Inspecting the seawall Thursday, Metropolitan Manila Development Authority Chairman Francis Tolentino said, “ 48 trucks of garbage had been collected so far from bay-walk area, which went underwater due to Wednesday’s storm surge.” Such statement came from the chairman of the Metropolitan Manila Development Authority when he was interviewed by a local TV station here in Metro Manila.
Also on Thursday, the Department of Public Works and Highways assured the public that “Typhon Gener did not cause any huge damage to the seawall’s main structure despite the tons of garbage that hit and covered it.”
The Manila City Engineering Office noted that the repairs had raised the seawall’s height by 16 inches, but the huge waves were really powerful and quite high.
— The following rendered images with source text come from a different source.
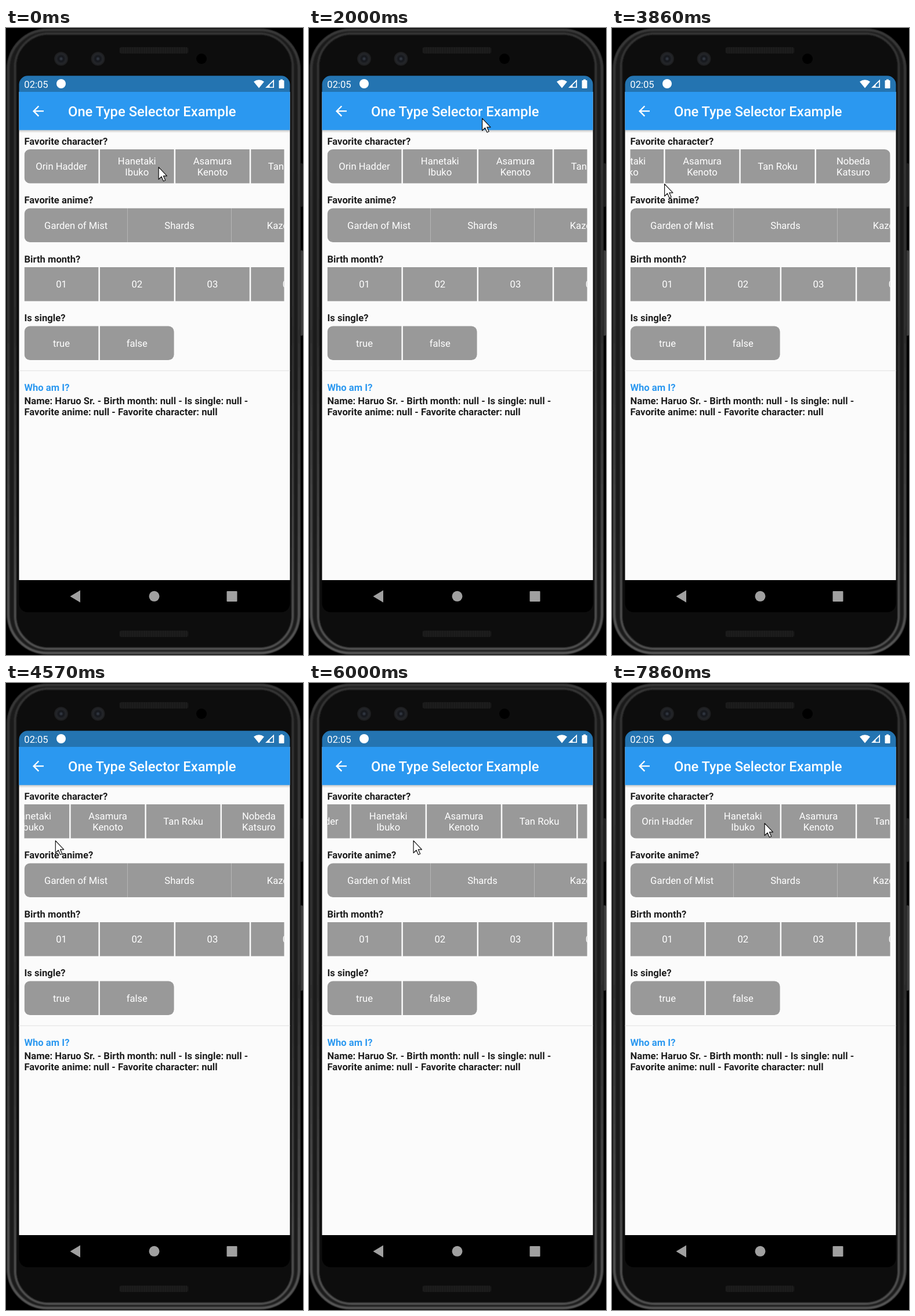
These frames come from a looping animation (512x1080 px, 8000 ms). An HTML page:

```html
<!DOCTYPE html>
<html lang="en">
<head>
<meta charset="utf-8">
<title>One Type Selector Example</title>
<style>
  html, body { margin: 0; width: 100%; height: 100%; overflow: hidden; background: #000; }
  svg { display: block; width: 512px; height: 1080px; }
  text { font: 16.63px Roboto, sans-serif; fill: #fff; text-rendering: geometricPrecision; }
  .mid { text-anchor: middle; }
  .bold { font-weight: 700; fill: #1d1d1d; }
  .title { font-size: 23.76px; font-weight: 500; }
  .link { fill: #2b98f0; }
</style>
</head>
<body>
<svg viewBox="0 0 512 1080">
  <defs>
    <linearGradient id="rim" x2="0" y2="1">
      <stop offset="0" stop-color="#3a3a3a"/>
      <stop offset=".5" stop-color="#333"/>
      <stop offset="1" stop-color="#5c5c5c"/>
    </linearGradient>
    <linearGradient id="shade" x2="0" y2="1">
      <stop offset="0" stop-color="#000" stop-opacity=".2"/>
      <stop offset="1" stop-color="#000" stop-opacity="0"/>
    </linearGradient>
    <radialGradient id="lens">
      <stop offset="0" stop-color="#39404c"/>
      <stop offset=".35" stop-color="#14161b"/>
      <stop offset=".7" stop-color="#24262a"/>
      <stop offset="1" stop-color="#1b1b1c"/>
    </radialGradient>
    <pattern id="mesh" width="3" height="12" patternUnits="userSpaceOnUse">
      <rect width="3" height="12" fill="#1f1f1f"/>
      <rect width="1" height="12" fill="#121212"/>
    </pattern>
    <filter id="soft"><feGaussianBlur stdDeviation=".8"/></filter>
    <clipPath id="screen"><rect x="22.500" y="82.300" width="467" height="924" rx="15"/></clipPath>
    <clipPath id="list"><rect x="31.500" y="200" width="448" height="380"/></clipPath>
  </defs>

  <!-- phone body -->
  <rect x="507" y="233" width="5" height="75" rx="2" fill="#1d1d1d"/>
  <rect x="507" y="383" width="5" height="147" rx="2" fill="#3a3a3a"/>
  <rect x="1" y="1" width="507" height="1078" rx="70" fill="#1a1a1a"/>
  <g fill="none" stroke="url(#rim)" filter="url(#soft)">
    <rect x="4" y="3.500" width="501" height="1073" rx="67" stroke-width="4"/>
    <rect x="15.500" y="9.500" width="479" height="1060" rx="58" fill="#070707" stroke-width="3"/>
  </g>
  <rect x="196" y="33" width="118" height="11" rx="3" fill="url(#mesh)"/>
  <rect x="196" y="1038" width="118" height="11" rx="3" fill="url(#mesh)"/>
  <circle cx="95" cy="53" r="12" fill="url(#lens)"/>
  <circle cx="158.500" cy="53" r="12" fill="url(#lens)"/>
  <circle cx="337" cy="53" r="9" fill="#000"/>

  <g clip-path="url(#screen)">
    <rect x="22" y="82" width="468" height="925"/>
    <rect x="22" y="110" width="468" height="841" fill="#fbfbfb"/>
    <rect x="22" y="82" width="468" height="28" fill="#2474b1"/>
    <rect x="22" y="110" width="468" height="65.800" fill="#2b98f0"/>
    <rect x="22" y="175.800" width="468" height="5" fill="url(#shade)"/>
    <rect x="22" y="589.700" width="468" height="1.200" fill="#e4e4e4"/>
  </g>

  <!-- status bar and title -->
  <text x="31.300" y="102.500">02:05</text>
  <g fill="#fff">
    <circle cx="95" cy="96" r="8"/>
    <path d="M427 92.500Q436 86 445 92.500L436 103.500Z"/>
    <path d="M462 88.500V103H447Z"/>
    <rect x="470.500" y="90" width="9" height="14" rx="1"/>
    <rect x="473" y="88.500" width="4" height="2"/>
    <path transform="translate(41.2 128.900) scale(1.188)"
      d="M20 11H7.830l5.590-5.590L12 4l-8 8 8 8 1.410-1.410L7.830 13H20z"/>
  </g>
  <path d="M460.300 92.500V101.400H454.500V98.300Z" fill="#2474b1"/>
  <text class="title" x="107" y="152">One Type Selector Example</text>

  <g id="labels"></g>
  <g clip-path="url(#list)"><g id="rows"></g></g>
  <text class="bold link" x="31.500" y="625">Who am I?</text>
  <text class="bold" x="31.500" y="648.200">Name: Haruo Sr. - Birth month: null - Is single: null -</text>
  <text class="bold" x="31.500" y="667.300">Favorite anime: null - Favorite character: null</text>

  <!-- navigation bar -->
  <g fill="#a0a0a0">
    <path d="M110.500 979L128 968.500V989.500Z"/>
    <circle cx="255.500" cy="978.800" r="9"/>
    <rect x="380.500" y="970" width="18" height="18" rx="1"/>
  </g>
  <path id="cursor" fill="#fff" stroke="#111" stroke-width="1.2" stroke-linejoin="round"
    d="M.6.600V21.700L5.500 17L9 24.700L12.200 23.300L8.800 15.800H15Z"/>
</svg>
<script>
const $ = id => document.getElementById(id);

function add(parent, tag, attrs, text = '') {
  const el = document.createElementNS('http://www.w3.org/2000/svg', tag);
  for (const k in attrs) el.setAttribute(k, attrs[k]);
  el.textContent = text;
  return parent.appendChild(el);
}

// Rectangle with separate corner radii on its left and right side
const box = (x, y, w, h, l, r) =>
  `M${x + l} ${y}h${w - l - r}a${r} ${r} 0 0 1 ${r} ${r}v${h - 2 * r}a${r} ${r} 0 0 1 ${-r} ${r}` +
  `h${l + r - w}a${l} ${l} 0 0 1 ${-l} ${-l}v${2 * l - h}a${l} ${l} 0 0 1 ${l} ${-l}z`;

function row(index, label, names, pitch, gap, radius) {
  const top = 209 + index * 101.5, w = pitch - gap;
  add($('labels'), 'text', { class: 'bold', x: 31.5, y: top - 8.2 }, label);
  const g = add($('rows'), 'g', {});
  names.forEach((name, i) => {
    const x = 31.7 + i * pitch;
    const l = i ? 0 : radius, r = i < names.length - 1 ? 0 : radius;
    add(g, 'path', { d: box(x, top, w, 58.6, l, r), fill: '#999' });
    const lines = name.split('|');
    lines.forEach((line, n) => add(g, 'text', {
      class: 'mid', x: x + w / 2, y: top + 35.4 + (n - (lines.length - 1) / 2) * 19
    }, line));
  });
  return g;
}

const characters = row(0, 'Favorite character?',
  ['Orin Hadder', 'Hanetaki|Ibuko', 'Asamura|Kenoto', 'Tan Roku', 'Nobeda|Katsuro'], 130.2, 2.5, 9.5);
row(1, 'Favorite anime?', ['Garden of Mist', 'Shards', 'Kazeno', 'Moon Ferry'], 178.3, .3, 9.5);
row(2, 'Birth month?', ['01', '02', '03', '04', '05'], 130.2, 2.5, 0);
row(3, 'Is single?', ['true', 'false'], 130.2, 2.5, 9.5);
const ripple = add(characters, 'circle', { cx: 323.5, cy: 246.5, fill: '#000' });

// time, cursor x, cursor y, list scroll
const keys = [
  [0, 262.5, 239, 0], [1143, 292, 172, 0], [1286, 292, 172, 0], [1571, 297, 158, 0],
  [1857, 297, 158, 0], [2000, 298, 155, 0], [3000, 320, 246, 0], [3143, 300, 246, 0],
  [3286, 238.5, 247, 53.5], [3571, 120, 262, 171], [3857, 90, 268, 200.5], [4143, 45, 272, 200.5],
  [4429, 65, 271, 200.5], [5000, 144, 271, 120.2], [5143, 144, 271, 120.2], [5571, 164, 271, 104],
  [5714, 164, 271, 104], [6000, 179.5, 271, 89], [6714, 266, 262, 3], [6857, 266, 262, 3],
  [7000, 268, 258, 0], [7143, 268, 258, 0], [7857, 262.5, 241, 0], [8000, 262.5, 241, 0]
];

function pose(t) {
  const i = Math.max(1, keys.findIndex(k => k[0] >= t));
  const a = keys[i - 1], b = keys[i], p = (t - a[0]) / (b[0] - a[0]);
  return a.map((v, n) => v + (b[n] - v) * p);
}

const start = performance.now();
function draw() {
  const step = Math.floor(((performance.now() - start) % 8000 + 3) * 7 / 1000) % 56;
  const t = step * 1000 / 7;
  const [, x, y, scroll] = pose(t);
  $('cursor').setAttribute('transform', `translate(${x} ${y})`);
  characters.setAttribute('transform', `translate(${-scroll} 0)`);
  const age = (t - 3000) / 286;
  ripple.setAttribute('r', Math.max(0, 4 + 3.5 * age));
  ripple.setAttribute('opacity', age >= 0 && age < 1.6 ? .07 : 0);
  requestAnimationFrame(draw);
}
draw();
</script>
</body>
</html>
```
Some witnesses said that the splash rose higher than the coconut trees.
The Metropolitan Manila Development Authority’s chairman said he had resubmitted to the Department of Public Works a proposal to construct a “double-layered seawall” some 10 meters away from the existing wall, which he believes would be strong enough to withstand storm surges. The chairman hopes that such proposal would be taken seriously by the said government agency. He said that such idea was already done in other countries to prevent raging sea-waters from reaching the coastal cities and towns. Also, many environmentalists want the Metropolitan Manila Development Authority to do something about the proper disposal of garbage along the coastal areas in Metro Manila. Many of such garbage were also washed away to far-way coastal areas in Central and Southern Luzon yesterday, as local news reports had shown.
Concerned citizens from Metro Manila are now appealing to the Metropolitan Manila Development Authority to construct a separate, 2-km breakwater on the bay to further cushion the assault of the waves before they could even hit the seawall. Many civil-society groups in Manila noted that the city seems unprepared when it comes to facing the threats of “storm surges” and tsunamis.
(NOTE: The statements that were made in this iReport came from actual personalities and groups who commented about the recent storm surge that took place in Manila Bay last Wednesday, August 1, 2012. I heard those statements from individuals and groups as they were being interviewed yesterday, August 2, 2012, on national TV by various reporters from local TV networks. I took a notebook and a pen to write down their comments and statements as they were being interviewed yesterday morning and last night while I was watching news. Today is Friday, August 3, 2012. I took the pictures yesterday afternoon at around 4 p.m. I wasn’t able to upload the photos last night because my internet connection was not working well the whole day yesterday. I posted this iReport to make people become more aware of the phenomena called “storm surge.” I think scientists from all over the world should study thoroughly what a “storm surge” is all about and examine it well if it’s really part and parcel of the ongoing effects of global warming. Also, I posted this iReport to show the fact that many people living in urban areas are not disposing their garbage properly. Improper garbage-disposal would have adverse effects against the environment. The government and the citizenry should work together to put up effective programs that would truly-ensure that all garbage would be disposed properly, so that we can protect the environment and maintain the Earth’s ecological balance.)